But back to the modern era. Whether or not the strike happened, the holiday’s realorigin story begins at the 2nd Congress of the Second International (1910), where Clara Zetkin proposed a day for women to march, protest, and call society’s attention to their issues. She was most likely inspired by a similar holiday already announced by the Socialist Party of America, starting in 1909 and observed on the last Sunday in February. The international version of the holiday shifted around in early spring before happening to fall on March 8 in 1914.


Monday 3 March 2014

Who and why hates Olympic Games, RZD and Vladimir Yakunin (4)

The life of Nemtsov can be considered as unenviable. You can judge yourself. He is a former «golden boy», former governor of Nizhny Novgorod, former minister, former deputy prime-minister, and it seems to be that he is a former politician now. Former, former, former...

Nemtsov’s career path is tortuous and contradictory and is divided into two periods: before being deputy prime-minister in 1998 and after... The period before 1998 is remarkable for the steepness and swiftness of his raising which didn’t take much pain. The period after that was a sweeping collapse, though Nemtsov tried to show resistance.

The decline of Nemtsov’s career has one weighty reason: everyone is bored to death with him. As if he is an infant terrible who started playing pranks, the beloved son of the head of the family. Everybody understands that the «power» of the infant is based only on the fact that the old lion is napping nearby. They understand but can do nothing till they have an opportunity. But when they have it!...

I’ve already told you what his former patrons and bosses had said about him.

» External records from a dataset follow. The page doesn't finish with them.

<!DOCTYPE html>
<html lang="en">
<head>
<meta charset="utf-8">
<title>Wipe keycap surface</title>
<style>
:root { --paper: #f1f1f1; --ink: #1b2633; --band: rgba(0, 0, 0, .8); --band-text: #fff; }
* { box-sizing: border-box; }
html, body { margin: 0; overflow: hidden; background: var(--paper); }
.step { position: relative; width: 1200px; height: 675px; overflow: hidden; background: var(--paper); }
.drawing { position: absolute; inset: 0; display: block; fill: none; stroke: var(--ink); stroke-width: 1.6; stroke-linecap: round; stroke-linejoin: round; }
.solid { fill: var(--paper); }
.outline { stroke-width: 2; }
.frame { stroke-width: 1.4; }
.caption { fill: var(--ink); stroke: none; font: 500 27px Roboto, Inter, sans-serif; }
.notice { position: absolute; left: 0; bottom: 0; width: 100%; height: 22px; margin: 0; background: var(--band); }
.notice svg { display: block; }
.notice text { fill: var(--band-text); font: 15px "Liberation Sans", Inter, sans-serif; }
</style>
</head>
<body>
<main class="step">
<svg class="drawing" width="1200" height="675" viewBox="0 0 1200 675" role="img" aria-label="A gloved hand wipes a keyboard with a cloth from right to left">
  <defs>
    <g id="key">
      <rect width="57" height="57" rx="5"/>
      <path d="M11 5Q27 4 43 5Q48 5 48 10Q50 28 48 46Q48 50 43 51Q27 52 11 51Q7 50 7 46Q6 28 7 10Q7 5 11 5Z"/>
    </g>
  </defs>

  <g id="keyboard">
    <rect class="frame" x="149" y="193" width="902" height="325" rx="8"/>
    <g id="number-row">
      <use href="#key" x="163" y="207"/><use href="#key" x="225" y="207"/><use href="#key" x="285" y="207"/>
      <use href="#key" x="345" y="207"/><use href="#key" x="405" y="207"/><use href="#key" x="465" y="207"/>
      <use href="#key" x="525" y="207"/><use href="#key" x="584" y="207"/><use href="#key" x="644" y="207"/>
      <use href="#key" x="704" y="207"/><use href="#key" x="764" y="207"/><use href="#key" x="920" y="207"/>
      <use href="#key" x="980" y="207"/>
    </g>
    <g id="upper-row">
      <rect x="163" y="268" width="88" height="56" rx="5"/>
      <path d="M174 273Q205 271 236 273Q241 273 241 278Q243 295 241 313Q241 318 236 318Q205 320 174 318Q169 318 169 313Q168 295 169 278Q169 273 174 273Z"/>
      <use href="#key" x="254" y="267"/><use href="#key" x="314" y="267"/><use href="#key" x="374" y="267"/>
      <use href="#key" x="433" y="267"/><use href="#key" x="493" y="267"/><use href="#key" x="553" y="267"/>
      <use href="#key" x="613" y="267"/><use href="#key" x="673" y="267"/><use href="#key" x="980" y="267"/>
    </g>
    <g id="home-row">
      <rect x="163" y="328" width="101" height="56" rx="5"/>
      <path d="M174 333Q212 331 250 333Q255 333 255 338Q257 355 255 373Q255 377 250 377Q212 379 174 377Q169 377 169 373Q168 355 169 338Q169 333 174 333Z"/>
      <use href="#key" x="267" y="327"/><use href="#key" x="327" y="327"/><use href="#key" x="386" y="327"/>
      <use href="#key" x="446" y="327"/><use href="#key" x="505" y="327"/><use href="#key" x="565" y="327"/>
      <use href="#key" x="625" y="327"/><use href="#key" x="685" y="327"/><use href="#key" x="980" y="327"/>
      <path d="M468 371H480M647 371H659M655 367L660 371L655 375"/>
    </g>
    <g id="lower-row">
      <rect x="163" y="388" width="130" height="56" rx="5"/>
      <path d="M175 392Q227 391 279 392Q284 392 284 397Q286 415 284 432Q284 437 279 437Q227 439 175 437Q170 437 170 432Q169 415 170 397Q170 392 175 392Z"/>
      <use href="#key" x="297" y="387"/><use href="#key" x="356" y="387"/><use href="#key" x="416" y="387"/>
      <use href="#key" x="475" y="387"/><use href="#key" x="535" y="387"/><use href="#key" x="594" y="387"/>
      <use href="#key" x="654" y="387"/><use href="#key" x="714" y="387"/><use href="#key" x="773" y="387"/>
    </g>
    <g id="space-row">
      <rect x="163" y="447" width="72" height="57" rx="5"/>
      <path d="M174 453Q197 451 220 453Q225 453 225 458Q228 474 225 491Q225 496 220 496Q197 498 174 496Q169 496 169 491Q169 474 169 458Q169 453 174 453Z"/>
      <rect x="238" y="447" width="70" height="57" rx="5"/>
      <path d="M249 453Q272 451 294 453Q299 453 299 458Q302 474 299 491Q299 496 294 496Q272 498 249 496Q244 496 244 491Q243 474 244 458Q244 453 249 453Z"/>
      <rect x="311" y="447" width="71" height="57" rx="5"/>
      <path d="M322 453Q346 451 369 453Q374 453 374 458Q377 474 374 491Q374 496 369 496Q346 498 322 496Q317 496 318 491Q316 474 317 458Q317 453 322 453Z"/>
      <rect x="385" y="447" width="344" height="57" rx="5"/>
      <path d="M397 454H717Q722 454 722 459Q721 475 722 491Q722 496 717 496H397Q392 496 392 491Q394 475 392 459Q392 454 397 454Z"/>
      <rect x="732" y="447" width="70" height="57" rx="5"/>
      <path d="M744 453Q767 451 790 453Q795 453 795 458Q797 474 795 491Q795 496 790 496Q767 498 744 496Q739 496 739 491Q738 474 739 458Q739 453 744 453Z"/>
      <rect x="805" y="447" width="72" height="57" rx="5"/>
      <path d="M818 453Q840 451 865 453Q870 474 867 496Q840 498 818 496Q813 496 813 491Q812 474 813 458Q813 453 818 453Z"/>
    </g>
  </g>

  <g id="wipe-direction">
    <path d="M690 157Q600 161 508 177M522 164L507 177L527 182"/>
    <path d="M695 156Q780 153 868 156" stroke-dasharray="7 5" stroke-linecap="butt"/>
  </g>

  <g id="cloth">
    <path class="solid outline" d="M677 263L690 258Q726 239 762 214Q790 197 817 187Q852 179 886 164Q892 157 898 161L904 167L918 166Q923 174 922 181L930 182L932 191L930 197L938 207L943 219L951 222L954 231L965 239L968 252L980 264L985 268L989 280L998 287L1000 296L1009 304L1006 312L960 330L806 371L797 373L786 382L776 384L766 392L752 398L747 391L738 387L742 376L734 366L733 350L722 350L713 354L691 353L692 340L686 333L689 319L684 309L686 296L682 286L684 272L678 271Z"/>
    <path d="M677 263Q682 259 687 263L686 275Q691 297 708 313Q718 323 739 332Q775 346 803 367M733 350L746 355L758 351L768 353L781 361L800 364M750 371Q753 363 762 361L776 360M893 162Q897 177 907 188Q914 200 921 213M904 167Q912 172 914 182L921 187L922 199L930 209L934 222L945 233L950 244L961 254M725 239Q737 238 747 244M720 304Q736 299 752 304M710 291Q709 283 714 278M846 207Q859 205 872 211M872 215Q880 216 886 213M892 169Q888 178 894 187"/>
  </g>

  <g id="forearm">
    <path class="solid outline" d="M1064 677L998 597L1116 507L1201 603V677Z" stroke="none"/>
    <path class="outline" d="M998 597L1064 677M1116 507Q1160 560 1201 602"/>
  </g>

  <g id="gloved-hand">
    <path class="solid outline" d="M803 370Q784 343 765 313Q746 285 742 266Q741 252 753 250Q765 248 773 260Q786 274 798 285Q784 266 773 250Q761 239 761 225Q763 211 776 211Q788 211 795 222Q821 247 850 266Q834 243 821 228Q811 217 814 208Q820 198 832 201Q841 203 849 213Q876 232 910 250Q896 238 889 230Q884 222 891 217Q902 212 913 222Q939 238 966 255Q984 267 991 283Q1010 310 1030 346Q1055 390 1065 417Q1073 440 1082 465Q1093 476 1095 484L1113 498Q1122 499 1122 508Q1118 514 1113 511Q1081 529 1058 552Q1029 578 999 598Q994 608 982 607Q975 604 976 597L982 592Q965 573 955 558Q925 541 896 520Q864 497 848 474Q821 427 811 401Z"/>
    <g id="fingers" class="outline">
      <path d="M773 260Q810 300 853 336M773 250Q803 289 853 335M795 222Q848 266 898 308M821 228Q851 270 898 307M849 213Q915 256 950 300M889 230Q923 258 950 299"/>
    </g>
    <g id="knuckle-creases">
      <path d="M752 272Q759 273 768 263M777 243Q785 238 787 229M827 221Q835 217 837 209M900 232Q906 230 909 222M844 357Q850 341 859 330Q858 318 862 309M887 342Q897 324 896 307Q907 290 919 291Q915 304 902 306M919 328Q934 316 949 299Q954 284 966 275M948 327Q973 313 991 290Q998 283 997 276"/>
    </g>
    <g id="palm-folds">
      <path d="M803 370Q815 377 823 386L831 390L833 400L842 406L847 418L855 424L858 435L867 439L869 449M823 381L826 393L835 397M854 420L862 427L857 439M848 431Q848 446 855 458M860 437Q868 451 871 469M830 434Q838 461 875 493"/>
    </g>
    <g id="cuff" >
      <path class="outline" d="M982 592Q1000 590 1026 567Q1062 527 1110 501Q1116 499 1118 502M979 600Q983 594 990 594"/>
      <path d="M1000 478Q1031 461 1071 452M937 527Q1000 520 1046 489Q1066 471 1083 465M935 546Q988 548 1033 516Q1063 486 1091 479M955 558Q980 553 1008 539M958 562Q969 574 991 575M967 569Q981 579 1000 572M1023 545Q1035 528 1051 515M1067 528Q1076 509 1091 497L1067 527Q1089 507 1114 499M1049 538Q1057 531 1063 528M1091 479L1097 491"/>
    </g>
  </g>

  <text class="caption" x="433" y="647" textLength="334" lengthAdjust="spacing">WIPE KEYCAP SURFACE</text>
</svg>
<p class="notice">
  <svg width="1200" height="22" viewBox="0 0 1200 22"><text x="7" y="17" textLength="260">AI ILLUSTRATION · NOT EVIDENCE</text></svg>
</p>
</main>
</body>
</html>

I can repeat it one more time: «Nemtsov is an inexperienced and not very competent politician». According to Berezovsky: «Nemtsov is a figure in a stage of the prolonged maturation who has not determined his social orientation yet». As is well known, one of Berezovsky’s strong points was his ability of making people out... By the way, Chernomyrdin had personal complaints against Nemtsov, as after Eltsin had appointed Nemtsov the Deputy Prime-Minister «he behaved boldly and didn’t stick to the rules during the meetings of the government...»